2.12 The study found that before attending the programme a third of men made women do something sexual they did not want to do, but none did so after taking part in the programme (30 per cent to zero). In the same way, cases of the men using a weapon against their partner reduced from 29 per cent to zero.[1]


2.13 Far fewer women reported being physically injured after the programme, with 61 per cent before compared to 2 per cent after. Over half of the women reported feeling ‘very safe’ after the programme, compared to less than one in ten before the programme (51 per cent compared to 8 per cent). This approach can therefore be seen as crucial when attempting to reduce the amount and severity of domestic abuse.


2.14 Welsh Women’s Aid would also advise that the Bill incorporates a duty to pay regard to the UN Convention on the Elimination of All Forms of Discrimination Against Women (known as CEDAW) and the Council of Europe Convention on Preventing and Combating Violence Against Women and Domestic Violence (known as The Istanbul Convention)[2] which was adopted by the UK Government in 2012 but is yet to be ratified. As Wales are members of the EU through the UK, Wales will also be responsible for complying with the Istanbul Convention when ratified, and as safe housing is key to supporting victims of domestic abuse, it is important that registered social landlords are aware of the duties that come under these conventions.


2.15 Welsh Women’s Aid supports the proposals for a more flexible approach to tenancies, which supports women to remain in their homes when safe to do so, once the perpetrator has been evicted.

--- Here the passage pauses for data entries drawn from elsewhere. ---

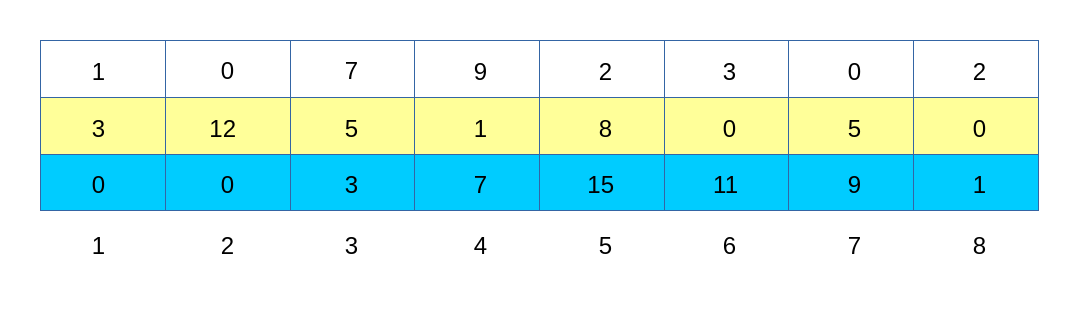
<!DOCTYPE html>
<html lang="en">
<head>
<meta charset="utf-8">
<title>Number table</title>
<style>
:root {
  --paper: #ffffff;
  --ink: #000000;
  --line: #3465a4;
  --yellow: #ffff99;
  --cyan: #00ccff;
  --columns: 125px 125px 124px 125px 125px 124px 125px 125px;
}
* { box-sizing: border-box; margin: 0; }
body {
  width: 1080px;
  height: 330px;
  padding: 40px 0 0 40px;
  overflow: hidden;
  background: var(--paper);
  color: var(--ink);
  font: 24px/28px "Liberation Sans", Arial, sans-serif;
}
.table {
  width: 999px;
  border: solid var(--line);
  border-width: 0 1px 1px 0;
}
.row, .labels {
  display: grid;
  grid-template-columns: var(--columns);
}
.row { height: 57px; }
.row.yellow { background: var(--yellow); }
.row.cyan { height: 56px; background: var(--cyan); }
.row span {
  border: solid var(--line);
  border-width: 1px 0 0 1px;
  padding-top: 17px;
}
.row.cyan span { padding-top: 16px; }
.row .raised { padding-top: 16px; }
.labels { padding-top: 21px; }
.row span, .labels span { padding-right: 52px; text-align: right; }
.row span:nth-child(1), .labels span:nth-child(1) { padding-right: 60px; }
.row span:nth-child(2), .row span:nth-child(3),
.labels span:nth-child(2), .labels span:nth-child(3) { padding-right: 56px; }
.row .wide:nth-child(n) { padding-right: 50px; }
.row .wide:nth-child(2) { padding-right: 54px; }
</style>
</head>
<body>
<main>
  <div class="table">
    <div class="row">
      <span>1</span><span class="raised">0</span><span class="raised">7</span><span>9</span><span>2</span><span>3</span><span>0</span><span>2</span>
    </div>
    <div class="row yellow">
      <span>3</span><span class="wide">12</span><span>5</span><span>1</span><span>8</span><span>0</span><span>5</span><span>0</span>
    </div>
    <div class="row cyan">
      <span>0</span><span>0</span><span>3</span><span>7</span><span class="wide">15</span><span class="wide">11</span><span>9</span><span>1</span>
    </div>
  </div>
  <div class="labels">
    <span>1</span><span>2</span><span>3</span><span>4</span><span>5</span><span>6</span><span>7</span><span>8</span>
  </div>
</main>
</body>
</html>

We hope that for some women it will allow them to sustain their tenancy individually, maintaining independence and the security of a home and local support network.


2.16 We would strongly advise, that in the circumstance where an eviction takes place on the grounds of domestic abuse being perpetrated, that there is guidance for registered social landlords to signpost to local specialist services and ensure community support is arranged. We would recommend that this is explicit within the Bill.  

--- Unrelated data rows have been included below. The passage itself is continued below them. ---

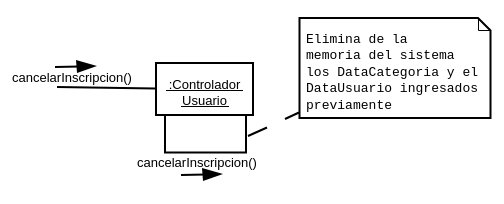
<!DOCTYPE html>
<html lang="es">
<head>
<meta charset="utf-8">
<title>Diagrama de comunicación: cancelarInscripcion</title>
<style>
:root { --ink: #000; --paper: #fff; }
* { box-sizing: border-box; margin: 0; }
html, body { width: 504px; height: 204px; overflow: hidden; background: var(--paper); }
.diagram { position: relative; width: 504px; height: 204px; overflow: hidden; color: var(--ink); font: 13px/16px "Liberation Sans", Arial, sans-serif; }
.connectors { position: absolute; left: 0; top: 0; stroke: var(--ink); stroke-width: 2; fill: none; }
.connectors .head { fill: var(--ink); stroke: none; }
.connectors .fold { stroke-width: 1; }
.connectors .underline { stroke-width: 1; }
.message, .object, .note { position: absolute; white-space: nowrap; }
.message-in { left: 12px; top: 70px; }
.message-self { left: 137px; top: 155px; }
.object { left: 155px; top: 62px; width: 99px; height: 54px; padding-top: 13px; border: 2px solid var(--ink); text-align: center; }
.object span { display: block; }
.note { left: 306px; top: 32px; font: 13px/16.4px "Liberation Mono", "Courier New", monospace; letter-spacing: 0.02px; }
.note span { display: block; }
</style>
</head>
<body>
<main class="diagram">
  <svg class="connectors" width="504" height="204" viewBox="0 0 504 204" aria-hidden="true">
    <g class="incoming-call">
      <path d="M57 87L155 88.5M55 67L80 66.4"/>
      <polygon class="head" points="76,60 97,66 77,73"/>
    </g>
    <g class="self-call">
      <path d="M165 115V152.5H246V115M181 175L206 174.4"/>
      <polygon class="head" points="202,168 223,174 203,181"/>
    </g>
    <path class="note-link" d="M248 136L267 127.5M285 119L299 112.5"/>
    <g class="note-shape">
      <path d="M299.5 18H478L490.5 30.5V118H299.5Z"/>
      <path class="fold" d="M478.5 18V30.5H490"/>
    </g>
    <path class="underline" d="M166 90.5H243M181 106.5H229"/>
  </svg>
  <p class="message message-in">cancelarInscripcion()</p>
  <p class="message message-self">cancelarInscripcion()</p>
  <div class="object"><span>:Controlador</span><span>Usuario</span></div>
  <p class="note">
    <span>Elimina de la</span>
    <span>memoria del sistema</span>
    <span>los DataCategoria y el</span>
    <span>DataUsuario ingresados</span>
    <span>previamente</span>
  </p>
</main>
</body>
</html>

2.17 Welsh Women’s Aid feel it is also important to highlight the detrimental effect that the UK Government’s welfare reform may have on the success of flexible tenancies. This may be the case when the benefit cap and the spare room subsidy have an effect on whether a victim is able to afford to live alone, and the potential pressure this may impart for them to remain in a violent or unsafe home.


2.18 This concern also relates to tenancy arrangements for 16 and 17 year olds. Welsh Women’s Aid supports the proposal to treat 16 and 17 year olds in exactly the same way as those aged 18+, however, girls between the age of 16 and 19 are also the most ‘at risk’ group in terms of experiencing domestic abuse with the CPS ‘Violence against Women and Girls Report stating that 25% of victims of violence against women were under the age of 24[3]. It is therefore vital that those aged 16-17 are also afforded the same protection in housing as those aged 18+, as well as a sensitivity to these increased levels of victimisation.

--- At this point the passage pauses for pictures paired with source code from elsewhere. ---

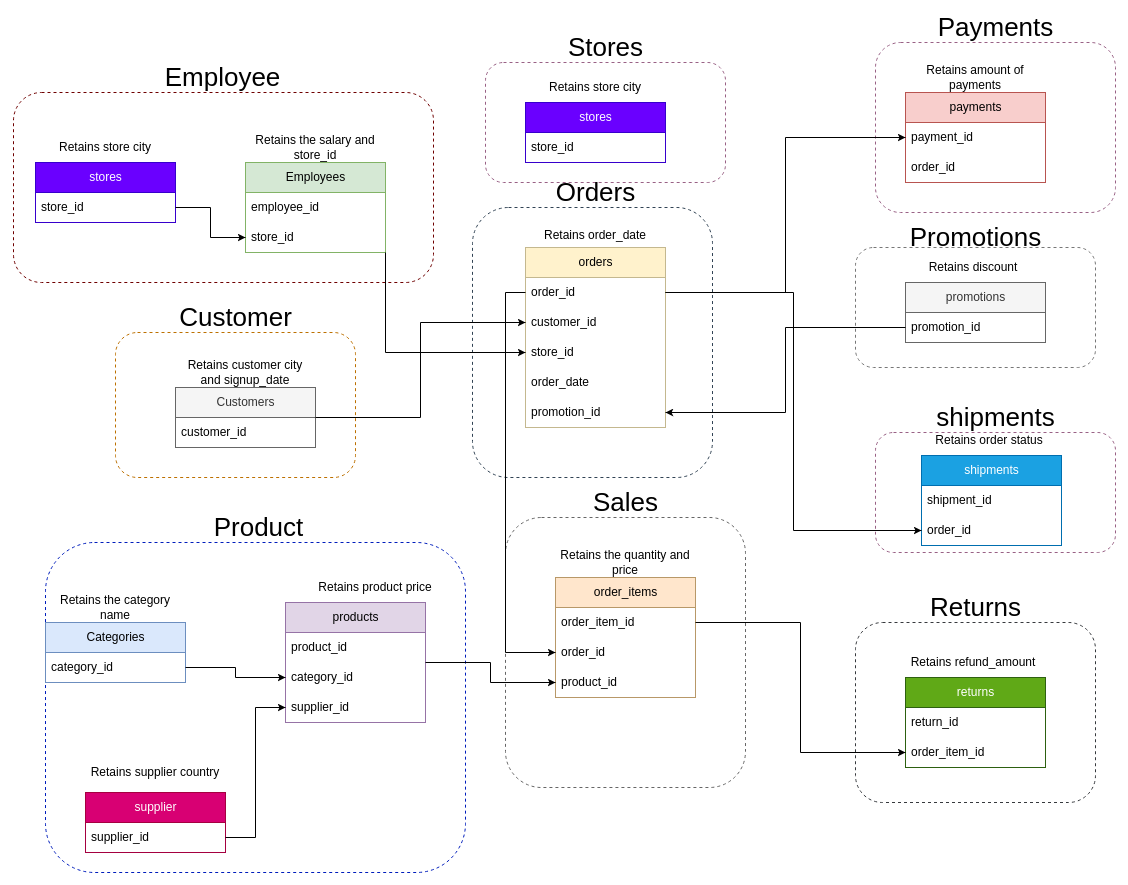
<!DOCTYPE html>
<html lang="en">
<head>
<meta charset="utf-8">
<title>Store data model</title>
<style>
:root {
  --ink: #000;
  --paper: #fff;
  --stores: #6a00ff; --stores-line: #3700cc;
  --employees: #d5e8d4; --employees-line: #82b366;
  --customers: #f5f5f5; --customers-line: #666;
  --orders: #fff2cc; --orders-line: #c4b88f;
  --items: #ffe6cc; --items-line: #b89868;
  --products: #e1d5e7; --products-line: #9673a6;
  --categories: #dae8fc; --categories-line: #6c8ebf;
  --supplier: #d80073; --supplier-line: #a50040;
  --payments: #f8cecc; --payments-line: #b85450;
  --shipments: #1ba1e2; --shipments-line: #006eaf;
  --returns: #60a917; --returns-line: #2d6010;
}
* { box-sizing: border-box; margin: 0; padding: 0; }
body { width: 1128px; height: 885px; overflow: hidden; background: var(--paper); }
.diagram {
  position: relative; width: 1128px; height: 885px; overflow: hidden;
  font: 12px/15px "Liberation Sans", Arial, sans-serif; color: var(--ink);
}
.areas, .edges { position: absolute; left: 0; top: 0; }
.areas rect { fill: none; stroke-dasharray: 3 3; }
.edges path.edge { fill: none; stroke: var(--ink); marker-end: url(#arrow); }
h2, .note {
  position: absolute; left: var(--x); top: var(--y);
  transform: translate(-50%, -50%); text-align: center; white-space: nowrap;
}
h2 { font-size: 26px; font-weight: 400; line-height: 30px; }
.entity {
  position: absolute; left: var(--x); top: var(--y); width: 141px;
  display: flex; flex-direction: column;
  border: 1px solid var(--line);
}
.entity h3 {
  height: 30px; font-size: 12px; font-weight: 400; line-height: 29px; text-align: center;
  background: var(--fill); color: var(--label, var(--ink)); border-bottom: 1px solid var(--line);
}
.entity ul { display: grid; grid-auto-rows: 30px; margin-bottom: -1px; list-style: none; }
.entity li { padding-left: 5px; line-height: 29px; }
.stores { --fill: var(--stores); --line: var(--stores-line); --label: #fff; }
.employees { --fill: var(--employees); --line: var(--employees-line); }
.customers, .promotions { --fill: var(--customers); --line: var(--customers-line); --label: #333; }
.orders { --fill: var(--orders); --line: var(--orders-line); }
.order-items { --fill: var(--items); --line: var(--items-line); }
.products { --fill: var(--products); --line: var(--products-line); }
.categories { --fill: var(--categories); --line: var(--categories-line); }
.supplier { --fill: var(--supplier); --line: var(--supplier-line); --label: #fff; }
.payments { --fill: var(--payments); --line: var(--payments-line); }
.shipments { --fill: var(--shipments); --line: var(--shipments-line); --label: #fff; }
.returns { --fill: var(--returns); --line: var(--returns-line); --label: #fff; }
</style>
</head>
<body>
<main class="diagram">

  <svg class="areas" width="1128" height="885" aria-hidden="true">
    <g transform="translate(.5 .5)">
      <rect x="13" y="92" width="420" height="190" rx="28" stroke="#6f0000"/>
      <rect x="485" y="62" width="240" height="120" rx="18" stroke="#996185"/>
      <rect x="875" y="42" width="240" height="170" rx="25" stroke="#996185"/>
      <rect x="855" y="247" width="240" height="120" rx="18" stroke="#777"/>
      <rect x="875" y="432" width="240" height="120" rx="18" stroke="#996185"/>
      <rect x="855" y="622" width="240" height="180" rx="27" stroke="#36393d"/>
      <rect x="472" y="207" width="240" height="270" rx="36" stroke="#314354"/>
      <rect x="505" y="517" width="240" height="270" rx="36" stroke="#666"/>
      <rect x="115" y="332" width="240" height="145" rx="22" stroke="#bd7000"/>
      <rect x="45" y="542" width="420" height="330" rx="49" stroke="#001dbc"/>
    </g>
  </svg>

  <section>
    <h2 style="--x:222.5px;--y:77px">Employee</h2>
    <p class="note" style="--x:105px;--y:147px">Retains store city</p>
    <article class="entity stores" style="--x:35px;--y:162px">
      <h3>stores</h3>
      <ul><li>store_id</li></ul>
    </article>
    <p class="note" style="--x:315px;--y:147.5px">Retains the salary and<br>store_id</p>
    <article class="entity employees" style="--x:245px;--y:162px">
      <h3>Employees</h3>
      <ul><li>employee_id</li><li>store_id</li></ul>
    </article>
  </section>

  <section>
    <h2 style="--x:605.5px;--y:47px">Stores</h2>
    <p class="note" style="--x:595px;--y:87px">Retains store city</p>
    <article class="entity stores" style="--x:525px;--y:102px">
      <h3>stores</h3>
      <ul><li>store_id</li></ul>
    </article>
  </section>

  <section>
    <h2 style="--x:995.5px;--y:27px">Payments</h2>
    <p class="note" style="--x:975px;--y:77.5px">Retains amount of<br>payments</p>
    <article class="entity payments" style="--x:905px;--y:92px">
      <h3>payments</h3>
      <ul><li>payment_id</li><li>order_id</li></ul>
    </article>
  </section>

  <section>
    <h2 style="--x:975.5px;--y:237px">Promotions</h2>
    <p class="note" style="--x:973px;--y:267px">Retains discount</p>
    <article class="entity promotions" style="--x:905px;--y:282px">
      <h3>promotions</h3>
      <ul><li>promotion_id</li></ul>
    </article>
  </section>

  <section>
    <h2 style="--x:995.5px;--y:417px">shipments</h2>
    <p class="note" style="--x:989px;--y:440px">Retains order status</p>
    <article class="entity shipments" style="--x:921px;--y:455px">
      <h3>shipments</h3>
      <ul><li>shipment_id</li><li>order_id</li></ul>
    </article>
  </section>

  <section>
    <h2 style="--x:975.5px;--y:607px">Returns</h2>
    <p class="note" style="--x:973px;--y:662px">Retains refund_amount</p>
    <article class="entity returns" style="--x:905px;--y:677px">
      <h3>returns</h3>
      <ul><li>return_id</li><li>order_item_id</li></ul>
    </article>
  </section>

  <section>
    <h2 style="--x:595.5px;--y:192px">Orders</h2>
    <p class="note" style="--x:595px;--y:235px">Retains order_date</p>
    <article class="entity orders" style="--x:525px;--y:247px">
      <h3>orders</h3>
      <ul><li>order_id</li><li>customer_id</li><li>store_id</li><li>order_date</li><li>promotion_id</li></ul>
    </article>
  </section>

  <section>
    <h2 style="--x:625.5px;--y:502px">Sales</h2>
    <p class="note" style="--x:625px;--y:562.5px">Retains the quantity and<br>price</p>
    <article class="entity order-items" style="--x:555px;--y:577px">
      <h3>order_items</h3>
      <ul><li>order_item_id</li><li>order_id</li><li>product_id</li></ul>
    </article>
  </section>

  <section>
    <h2 style="--x:235.5px;--y:317px">Customer</h2>
    <p class="note" style="--x:245px;--y:372.5px">Retains customer city<br>and signup_date</p>
    <article class="entity customers" style="--x:175px;--y:387px">
      <h3>Customers</h3>
      <ul><li>customer_id</li></ul>
    </article>
  </section>

  <section>
    <h2 style="--x:258.5px;--y:527px">Product</h2>
    <p class="note" style="--x:115px;--y:607.5px">Retains the category<br>name</p>
    <article class="entity categories" style="--x:45px;--y:622px">
      <h3>Categories</h3>
      <ul><li>category_id</li></ul>
    </article>
    <p class="note" style="--x:375px;--y:587px">Retains product price</p>
    <article class="entity products" style="--x:285px;--y:602px">
      <h3>products</h3>
      <ul><li>product_id</li><li>category_id</li><li>supplier_id</li></ul>
    </article>
    <p class="note" style="--x:155px;--y:772px">Retains supplier country</p>
    <article class="entity supplier" style="--x:85px;--y:792px">
      <h3>supplier</h3>
      <ul><li>supplier_id</li></ul>
    </article>
  </section>

  <svg class="edges" width="1128" height="885" aria-hidden="true">
    <defs>
      <marker id="arrow" markerUnits="userSpaceOnUse" markerWidth="8" markerHeight="8" refX="8" refY="4" orient="auto">
        <path d="M0 0L8 4L0 8L2 4Z"/>
      </marker>
    </defs>
    <g transform="translate(.5 .5)">
      <path class="edge" d="M175 207H210V237H245"/>
      <path class="edge" d="M385 252V352H525"/>
      <path class="edge" d="M315 417H420V322H525"/>
      <path class="edge" d="M525 292H505V652H555"/>
      <path class="edge" d="M665 292H785V137H905"/>
      <path class="edge" d="M665 292H793V530H921"/>
      <path class="edge" d="M905 327H785V412H665"/>
      <path class="edge" d="M185 667H235V677H285"/>
      <path class="edge" d="M225 837H255V707H285"/>
      <path class="edge" d="M425 662H490V682H555"/>
      <path class="edge" d="M695 622H800V752H905"/>
    </g>
  </svg>
</main>
</body>
</html>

2.19 There are also relevant concerns in relation to the impact of welfare reform on these proposals, and how effectively they can be implemented. The single room rate for individuals under 25 may affect their ability to maintain their tenancy individually even with legal support through housing.


3.0 Thank you again for the opportunity to contribute to this consultation. If you require any further clarification of the information contained in this response, or any other matter relating to volence against women, please do not hesitate to get in touch.



Becky Jones (Policy Officer)

Welsh Women’s Aid





[2] http://www.coe.int/t/dghl/standardsetting/convention-violence/about_en.asp

[3] http://www.cps.gov.uk/publications/docs/cps_vawg_report_2014.pdf